By: Dan Parks – May 4, 2022 – The Chronicle of Philanthropy
Worrisome economic developments that could hurt fundraising continue to proliferate as inflation drags on, the stock market swoons, and new data shows that the economy contracted in the first quarter of this year.
“This is a complicated set of events,” said Patrick Rooney, an economist who studies philanthropy at Indiana University’s Lilly School of Philanthropy.
Danielle Vance-McMullen, an expert in donor behavior and fundraising at DePaul University, agreed that data could have negative implications for fundraising. “Historically we have a pretty strong association between the bigger economic picture and giving,” Vance-McMullen said.
However, Rooney and Vance-McMullen cautioned that there is not enough data yet to conclude that fundraisers in are for a tough year ahead.
Here’s a closer look at some of the economic data experts say nonprofits and fundraisers should be watching. Also see our previous updates.

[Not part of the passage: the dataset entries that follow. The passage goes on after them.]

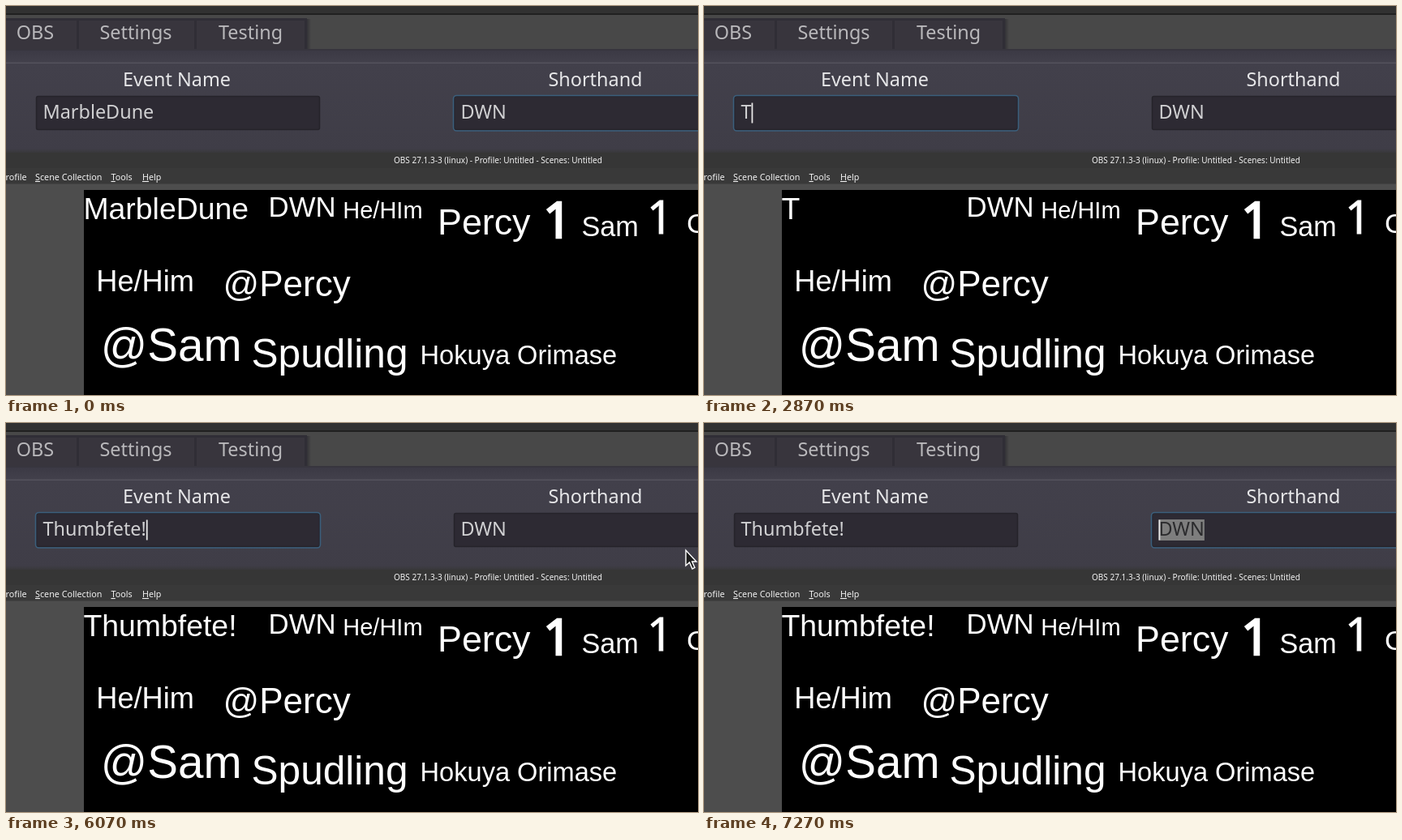
Recreate the animation shown at these times as an HTML page. Size 853 by 480 pixels, loop 8000 ms.

```html
<!DOCTYPE html>
<html lang="en">
<head>
<meta charset="utf-8">
<title>Event form and live scene</title>
<style>
  html, body { margin: 0; width: 100%; height: 100%; overflow: hidden; background: #4d4d4d; }
  svg { display: block; width: 853px; height: 480px; }
  text { white-space: pre; }
  .form { font: 23.4px "Noto Sans", "Open Sans", sans-serif; fill: #d0d0d2; filter: blur(.4px); }
  .mid { text-anchor: middle; }
  .tab { fill: #b9b8bb; }
  .label { fill: #e6e6e8; }
  .box { fill: #2d2a33; stroke: #25232a; stroke-width: 1.5; }
  .focus { fill: none; stroke: #3b5f7c; stroke-width: 1.6; }
  .sel { fill: #7e7e7e; }
  .caret { fill: #e6e6e6; }
  .picked { fill: #2b2b2d; }
  .bar { font: 10.75px "Noto Sans", "Open Sans", sans-serif; fill: #f2f2f2; }
  .title { font-size: 10.03px; }
  .key { text-decoration: underline; }
  .scene { font-family: "Liberation Sans", Arial, sans-serif; fill: #fff; }
  .count { font-family: "Noto Sans", sans-serif; stroke: #fff; }
  .halo { fill: none; stroke: #e4e4e4; stroke-width: 4.6; }
  .core { fill: none; stroke: #2a2a2c; stroke-width: 1.7; }
</style>
</head>
<body>
<svg viewBox="0 0 853 480" xmlns="http://www.w3.org/2000/svg">
  <defs>
    <linearGradient id="panel" x1="0" y1="0" x2="0" y2="1">
      <stop offset="0" stop-color="#3b3944"/>
      <stop offset=".13" stop-color="#42404b"/>
      <stop offset="1" stop-color="#3f3d47"/>
    </linearGradient>
    <linearGradient id="shade">
      <stop offset="0" stop-color="#2f2e33"/>
      <stop offset="1" stop-color="#484848"/>
    </linearGradient>
    <linearGradient id="foot" x1="0" y1="0" x2="0" y2="1">
      <stop offset="0" stop-color="#3f3d47"/>
      <stop offset="1" stop-color="#363636"/>
    </linearGradient>
  </defs>

  <g class="form">
    <rect x="-9" y="-9" width="880" height="192" fill="#484848"/>
    <rect x="-9" y="-9" width="880" height="19" fill="#313131"/>
    <rect x="-9" y="9" width="880" height="2" fill="#212121"/>
    <rect x="370" y="16" width="6" height="38" fill="url(#shade)"/>
    <rect x="-9" y="15" width="380" height="39" fill="#302e36"/>
    <path d="M-9 18H87V53H-9ZM90 18H232V53H90ZM235 18H368V53H235Z" fill="#38353d"/>
    <rect x="-9" y="53" width="880" height="130" fill="url(#panel)"/>
    <rect x="-9" y="53" width="880" height="2" fill="#37353e"/>
    <rect x="-9" y="69.5" width="880" height="1.5" fill="#54525d"/>
    <rect x="-9" y="176" width="880" height="7" fill="url(#foot)"/>
    <text class="mid tab" x="36" y="41">OBS</text>
    <text class="mid tab" x="160" y="41">Settings</text>
    <text class="mid tab" x="301.5" y="41">Testing</text>
    <text class="mid label" x="210.5" y="98.5">Event Name</text>
    <text class="mid label" x="726.5" y="98.5">Shorthand</text>
    <g id="event"></g>
    <g id="short"></g>
  </g>

  <rect y="181" width="853" height="39" fill="#363636"/>
  <rect y="200" width="853" height="20" fill="#393939"/>
  <rect y="219.5" width="853" height="261" fill="#4d4d4d"/>
  <g class="bar">
    <text class="title" x="478" y="194">OBS 27.1.3-3 (linux) - Profile: Untitled - Scenes: Untitled</text>
    <text x="-7" y="215">Profile</text>
    <text x="36" y="215"><tspan class="key">S</tspan>cene Collection</text>
    <text x="129.5" y="215"><tspan class="key">T</tspan>ools</text>
    <text x="168" y="215"><tspan class="key">H</tspan>elp</text>
  </g>
  <rect x="96" y="227" width="757" height="253"/>

  <g class="scene">
    <text id="live" x="95.4" y="262.7" font-size="37.4"></text>
    <text x="323.5" y="259.5" font-size="34.8">DWN</text>
    <text x="415.3" y="262" font-size="29">He/HIm</text>
    <text x="532" y="282" font-size="44.8">Percy</text>
    <text class="count" x="662" y="285.5" font-size="62" stroke-width="2.4">1</text>
    <text x="709.5" y="283.5" font-size="34.2">Sam</text>
    <text class="count" x="790" y="281" font-size="56" stroke-width=".8">1</text>
    <text x="839" y="280" font-size="34">C</text>
    <text x="111.3" y="352" font-size="36.2">He/Him</text>
    <text x="267.5" y="357.5" font-size="44">@Percy</text>
    <text x="116.8" y="437.5" font-size="56.6">@Sam</text>
    <text x="302.5" y="445.5" font-size="49.6">Spudling</text>
    <text x="510.6" y="442" font-size="32.6">Hokuya Orimase</text>
  </g>

  <g id="cursor">
    <g id="beam">
      <path class="halo" d="M-5.5 -12.5H5.5M0 -13V13M-5.5 12.5H5.5"/>
      <path class="core" d="M-4 -12.5H4M0 -12.5V12.5M-4 12.5H4"/>
    </g>
    <path id="arrow" d="M0 0V19L4.5 15L8 23L11 21.5L7.7 14H13Z" fill="#1c1c1c" stroke="#fff" stroke-width="1.4"/>
  </g>
</svg>

<script>
  const LOOP = 8000, LAG = 30;
  const OLD = 'MarbleDune', NEW = 'Thumbfete!';
  const KEYS = [2770, 2920, 3070, 3210, 3340, 3770, 3910, 4060, 4200, 4470];

  // Pointer trips: [ms, x, y]; the pointer is hidden between trips
  const TRIPS = [
    [[670, 548, 222], [760, 468, 166], [880, 330, 98], [1000, 236, 113],
     [1100, 216.5, 129], [1270, 216.5, 129], [1570, -15, 133]],
    [[6070, 838, 157], [6180, 829, 138], [6300, 825, 129], [6530, 825, 129], [6565, 773, 129],
     [6600, 773, 129], [6870, 311, 115], [7130, 311, 115], [7270, 298, 142]]
  ];

  const $ = id => document.getElementById(id);
  const within = (t, a, b) => t >= a && t < b;

  function pointer(t) {
    const trip = TRIPS.find(p => within(t, p[0][0], p[p.length - 1][0]));
    if (!trip) return null;
    const i = trip.findIndex(p => p[0] > t);
    const [t0, x0, y0] = trip[i - 1], [t1, x1, y1] = trip[i];
    const k = (t - t0) / (t1 - t0);
    return { x: x0 + (x1 - x0) * k, y: y0 + (y1 - y0) * k };
  }

  function makeField(id, x, w) {
    const g = $(id);
    g.innerHTML = `
      <rect class="box" x="${x}" y="111.5" width="${w}" height="41" rx="2"/>
      <rect class="focus" x="${x - 1}" y="110.5" width="${w + 2}" height="43.5" rx="4"/>
      <rect class="sel" y="119" height="26"/>
      <text x="${x + 8}" y="139"><tspan></tspan><tspan class="picked"></tspan></text>
      <rect class="caret" y="119.5" width="1.8" height="25"/>`;
    const [, focus, sel, text, caret] = g.children;
    const [plain, picked] = text.children;
    const left = x + 8;
    const edge = i => left + (i ? text.getSubStringLength(0, i) : 0);

    // from: pointer x of a drag selection, or null
    return (value, focused, showCaret, from) => {
      plain.textContent = value;
      picked.textContent = '';
      let at = value.length;
      if (from !== null) {
        while (at > 0 && (edge(at) + edge(at - 1)) / 2 > from) at--;
      }
      const a = edge(at), b = edge(value.length);
      plain.textContent = value.slice(0, at);
      picked.textContent = value.slice(at);
      sel.setAttribute('x', a);
      sel.setAttribute('width', b - a);
      caret.setAttribute('x', a);
      focus.style.display = focused ? '' : 'none';
      caret.style.display = showCaret ? '' : 'none';
    };
  }

  const eventField = makeField('event', 37.5, 349);
  const shortField = makeField('short', 552.5, 340);

  function typed(t) {
    const n = KEYS.filter(k => k <= t).length;
    return n ? NEW.slice(0, n) : OLD;
  }

  function overField(p) {
    return p.y > 111 && p.y < 153 && (within(p.x, 37, 387) || p.x > 552);
  }

  function draw(t) {
    const p = pointer(t);
    const onEvent = within(t, 1270, 6565), onShort = !onEvent;
    const dragX = p ? p.x : -20;
    eventField(typed(t), onEvent, onEvent, within(t, 1270, KEYS[0]) ? dragX : null);
    shortField('DWN', onShort, t >= 6565, t >= 6565 ? dragX : null);
    $('live').textContent = typed(t - LAG);

    $('cursor').style.display = p ? '' : 'none';
    if (!p) return;
    const beam = overField(p) || within(t, 1270, 1570) || t >= 6565;
    $('cursor').setAttribute('transform', `translate(${p.x} ${p.y})`);
    $('beam').style.display = beam ? '' : 'none';
    $('arrow').style.display = beam ? 'none' : '';
  }

  let start;
  function tick(now) {
    start ??= now;
    draw((now - start) % LOOP);
    requestAnimationFrame(tick);
  }
  draw(0);
  requestAnimationFrame(tick);
</script>
</body>
</html>
```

Gross Domestic Product
This broad measure of the overall health of the U.S. economy unexpectedly fell into negative territory in the first quarter of this year, the first contraction since two years ago as the Covid-19 pandemic was accelerating.
However, Rooney cautioned against assuming the U.S. economy was in trouble. He said the biggest factor in the drop in GDP was the fact that the trade deficit ballooned as supply-chain issues moved American consumers to boost spending on foreign goods while pulling back on buying domestic goods. Those are developments that could turn around quickly, and many economists saw the first quarter decline in GDP as a blip.
“I would be much more concerned if U.S. consumption had plummeted,” Rooney said.
The Stock Market
While the market has stumbled in recent weeks, Vance-McMullen noted that it’s still roughly where it was a year ago — not great but not necessarily worrisome, either.
She noted that she will be much more concerned about the impact on giving if the market weakness persists heading into the fourth quarter of the year, a period that is particularly important for giving. “If we were here in December, I might be a little more concerned,” Vance-McMullen said.
She added that foundation giving and giving through donor-advised fund accounts tends to be countercyclical relative to the economy and the stock market as grant makers seek to fill the gaps when charities need help the most.
Inflation generally has been on the rise for the past year, with the trend heating up in recent months.
Vance-McMullen said it’s been so long since the United States saw this kind of inflation that there is no reliable information on how it might affect donor behavior. She noted that inflation hurts the wealthiest the least because consumer staples are a relatively small share of their expenses, so inflation may have relatively little effect on their giving. And, she noted, data shows that an increasing share of giving in the nation is coming from the wealthiest Americans.
“We expect inflation to disproportionately affect low- and middle-income households,” said Vance-McMullen. “So organizations that rely on these donors for more of their giving have more to think about, given the recent inflation trends. Organizations that rely more on institutional giving and giving by high-income and high-net-worth households don’t have the same direct exposure to this issue right now from a revenue standpoint.”
However, even if inflation doesn’t curtail giving, it’s still hitting nonprofits’ bottom lines hard as their expenses continue to rise, Vance-McMullen said.
Rooney agreed, noting that the labor market remains exceedingly tight, raising payroll costs for nonprofit employers. The minimum wage has become irrelevant in the job market, he noted, because employers know they have to offer more than that to hire and retain people.
Consumer sentiment has been volatile as Americans try to sort out how they feel about the economy. On the one hand, jobs are plentiful and wage growth is strong, but at the same time consumers see inflation eating into their buying power, especially for staples like housing and food.
Vance-McMullen said people’s confidence in the economy is a strong indicator of their spending, “and so you would expect some relationship there with giving.”
However, as with many of the statistics that experts and fundraisers are watching, the data remains too volatile to discern clear patterns in what lies ahead.